For the first time, scientists have taken a proactive look at an ultra-low velocity zone. These enigmatic pockets of rock are just 3,000 kilometers below the surface.
They''re quite broad to investigate, but we know that they''re there because of the way seismic waves flow through Earth. These zones are akin to the way seismic waves slow right down as they pass through them.
Photos of these zones have been bleak and difficult to understand up until this point, but the one now published in a new study reveals a zone beneath Hawaii in much more detail, revealing new insights into our planet''s inner workings.
Nature Communications, 2022, Conceptual Drawing of the ultra-low velocity zone.
"These are the most beautiful and complex characteristics of all Earth," says geophysicist Zhi Li of the University of Cambridge in the United Kingdom.
"We''ve got the first solid evidence to show their internal structure it''s a real breakthrough in deep Earth seismology."
The most recent in computational modeling techniques were used to generate the image, and techniques applied to a high-frequency signal that was recorded as seismic waves swam through the ultra-low velocity zone.
When it comes to studying the relationship between Earth''s iron-nickel core and the mantle wrapped around it, it gives experts a kilometer-scale view of the rock pocket.
The flow of the hot mantle rock is caused by earthquakes, volcanic eruptions, and other related activities, and scientists are interested in learning more about how ultra-low velocity zones might be triggering or influencing that activity.
It''s thought that adding iron in these unusual zones might help to increase the density that shows up on seismic wave patterns, and discovering one way or another might reveal us more about how Earth formed and how it operates today.
"It''s possible that this iron-rich material is a remnant of Earth''s ancient history," says the seismologist. Sanne Cottaar, a Cambridge University professor, claims.
Scientists have discovered a link between ultra-low velocity zones and volcanic hotspots, such as those in Hawaii and Iceland. One assumption is that these hotspots may be caused by material being up from the core to the surface.
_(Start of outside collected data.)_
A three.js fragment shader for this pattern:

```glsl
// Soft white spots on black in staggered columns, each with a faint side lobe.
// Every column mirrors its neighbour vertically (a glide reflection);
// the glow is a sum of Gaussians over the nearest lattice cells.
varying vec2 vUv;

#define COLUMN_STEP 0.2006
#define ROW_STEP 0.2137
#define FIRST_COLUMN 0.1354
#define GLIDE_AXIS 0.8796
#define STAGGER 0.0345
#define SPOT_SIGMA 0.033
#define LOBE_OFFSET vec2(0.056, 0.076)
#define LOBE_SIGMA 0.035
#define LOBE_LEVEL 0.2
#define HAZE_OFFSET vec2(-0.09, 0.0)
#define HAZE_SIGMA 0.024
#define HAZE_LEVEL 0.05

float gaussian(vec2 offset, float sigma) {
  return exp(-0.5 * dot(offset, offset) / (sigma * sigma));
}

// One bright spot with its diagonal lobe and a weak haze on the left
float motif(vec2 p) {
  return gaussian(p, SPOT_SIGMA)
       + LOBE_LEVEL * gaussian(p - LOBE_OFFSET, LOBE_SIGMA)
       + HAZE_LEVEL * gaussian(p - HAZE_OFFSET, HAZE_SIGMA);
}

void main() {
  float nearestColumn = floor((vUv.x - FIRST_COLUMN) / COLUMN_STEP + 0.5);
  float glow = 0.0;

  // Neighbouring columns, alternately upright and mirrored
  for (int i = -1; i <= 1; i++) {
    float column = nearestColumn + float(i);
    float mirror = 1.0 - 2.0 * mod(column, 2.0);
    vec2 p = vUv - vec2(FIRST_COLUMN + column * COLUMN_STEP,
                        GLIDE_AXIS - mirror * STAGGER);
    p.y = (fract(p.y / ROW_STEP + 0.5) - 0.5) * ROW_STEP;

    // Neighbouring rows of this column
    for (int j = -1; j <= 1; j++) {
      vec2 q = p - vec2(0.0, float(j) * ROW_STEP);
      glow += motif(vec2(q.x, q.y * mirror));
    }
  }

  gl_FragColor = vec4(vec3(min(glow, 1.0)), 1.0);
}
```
Better imagery of these deep and mysterious zones should be helpful in this field of study, and scientists are also studying basalt rock on the surface in Hawaii to uncover core leaks.
In certain cases, the study of ultra-low velocity zones is limited by where earthquakes occur and where seismographs are installed, but the research team is attempting to expand their high resolution imagery capabilities to other large areas of Earth.
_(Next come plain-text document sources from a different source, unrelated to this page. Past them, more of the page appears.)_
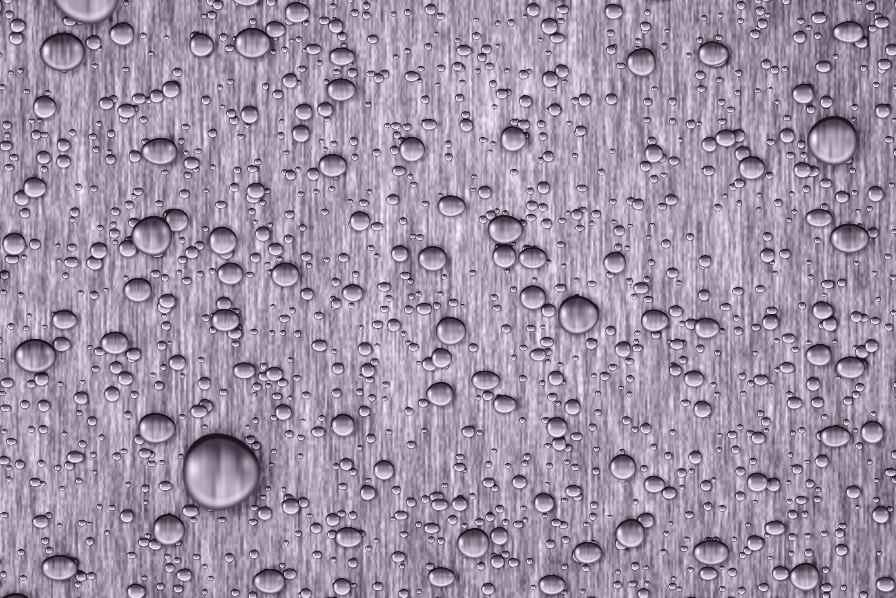
A WebGL 1 fragment shader for this texture:

```glsl
precision highp float;
// Water drops of many sizes beaded on vertically brushed, mauve-grey metal.
uniform vec2 u_resolution;

const vec3 DARK_METAL = vec3(0.27, 0.22, 0.28);
const vec3 LIGHT_METAL = vec3(0.83, 0.79, 0.86);

float hash(vec2 p) {
  vec3 v = fract(p.xyx * 0.1031);
  v += dot(v, v.yzx + 33.33);
  return fract((v.x + v.y) * v.z);
}

vec2 hash2(vec2 p) {
  return vec2(hash(p), hash(p + 71.7));
}

float noise(vec2 p) {
  vec2 i = floor(p);
  vec2 f = fract(p);
  f = f * f * (3.0 - 2.0 * f);
  float low = mix(hash(i), hash(i + vec2(1.0, 0.0)), f.x);
  float high = mix(hash(i + vec2(0.0, 1.0)), hash(i + 1.0), f.x);
  return mix(low, high, f.y);
}

// Tone of the brushed sheet: fine vertical scratches under a soft, uneven light.
float brushedMetal(vec2 p, vec2 middle) {
  float scratches = 0.40 * (noise(p * vec2(210.0, 13.0)) - 0.5)
                  + 0.46 * (noise(p * vec2(310.0, 34.0) + 40.0) - 0.5)
                  + 0.15 * (noise(p * vec2(80.0, 7.0) + 90.0) - 0.5)
                  + 0.34 * (noise(p * vec2(330.0, 150.0) + 17.0) - 0.5);
  vec2 away = (p - middle) * vec2(0.8, 1.0);
  float light = 0.78 - 0.45 * dot(away, away);
  light += 0.16 * (noise(p * 2.3 + 5.0) - 0.5);
  return light + scratches;
}

// Tone inside a drop; q is the position in drop radii, d its distance.
float dropTone(vec2 q, float d, float radius, float seed) {
  float large = smoothstep(0.012, 0.040, radius);
  // Dark cap, mid-grey body and a bright foot.
  float tone = mix(0.0, 0.50, smoothstep(0.75, 0.15, q.y));
  tone += mix(0.50, 0.22, large) * smoothstep(0.15, -0.45, q.y);
  float streaks = noise(vec2(q.x * 8.0, q.y * 1.1) + seed * 50.0) - 0.5;
  tone += streaks * 0.60 * large * smoothstep(1.0, 0.5, d);
  // Thin bright lens arc near the foot, then a dark rim.
  tone += 0.25 * smoothstep(0.16, 0.0, abs(d - 0.78)) * smoothstep(-0.1, -0.7, q.y);
  tone -= 0.65 * smoothstep(0.82, 1.0, d);
  // Side glints of the lamps.
  vec2 left = (q - vec2(-0.72, 0.10)) * vec2(7.0, 3.5);
  vec2 right = (q - vec2(0.62, 0.25)) * vec2(9.0, 5.0);
  return tone + 0.80 * exp(-dot(left, left)) + 0.35 * exp(-dot(right, right));
}

// Lays one size class of drops, scattered on a jittered grid, over a tone.
float addDrops(float tone, vec2 p, float cell, float density,
               float smallest, float biggest, float seed, float pixel) {
  vec2 home = floor(p / cell);
  for (int y = -1; y <= 1; y++) {
    for (int x = -1; x <= 1; x++) {
      vec2 id = home + vec2(float(x), float(y));
      vec2 key = id + seed * 19.0 + 100.0;
      if (hash(key) > density) continue;
      vec2 center = (id + 0.12 + 0.76 * hash2(key + 13.1)) * cell;
      float pick = hash(key + 29.3);
      float radius = mix(smallest, biggest, pick * sqrt(pick));
      vec2 form = hash2(key + 47.9);

      // Wide outline with a small individual lopsidedness; big drops stay round.
      vec2 q = (p - center) / radius;
      float squash = 0.50 * smoothstep(0.055, 0.025, radius);
      q.y *= 1.02 + squash * form.x * form.x;
      q.y *= 1.0 + 0.28 * (form.y - 0.5) * q.x;
      float d = length(q);

      // Contact shadow hugs the outline, a little to the right.
      float shadow = smoothstep(1.40, 0.95, length(q - vec2(0.12, 0.0)));
      tone -= 0.34 * shadow;
      float edge = max(0.7 * pixel / radius, 0.04);
      float cover = 1.0 - smoothstep(1.0 - edge, 1.0 + edge, d);
      tone = mix(tone, dropTone(q, d, radius, pick), cover);
    }
  }
  return tone;
}

void main() {
  float pixel = 1.0 / u_resolution.y;
  vec2 p = gl_FragCoord.xy * pixel;
  vec2 middle = vec2(0.42 * u_resolution.x * pixel, 0.54);

  float tone = brushedMetal(p, middle);
  // From mist-fine beads up to a few big drops.
  tone = addDrops(tone, p, 0.029, 0.50, 0.004, 0.008, 1.0, pixel);
  tone = addDrops(tone, p, 0.050, 0.52, 0.008, 0.014, 2.0, pixel);
  tone = addDrops(tone, p, 0.088, 0.54, 0.014, 0.025, 3.0, pixel);
  tone = addDrops(tone, p, 0.165, 0.50, 0.024, 0.038, 4.0, pixel);
  tone = addDrops(tone, p, 0.440, 0.50, 0.042, 0.075, 5.0, pixel);

  vec3 color = mix(DARK_METAL, LIGHT_METAL, clamp(tone, -0.25, 1.25));
  gl_FragColor = vec4(color, 1.0);
}
```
"We are really pushing the limits of advanced high-performance computing for elastodynamic simulations, allowing us to take advantage of wave symmetries unnoticed or unused before," says data scientist Kuangdai Leng of the University of Oxford in the United Kingdom.
Nature Communications has published this paper.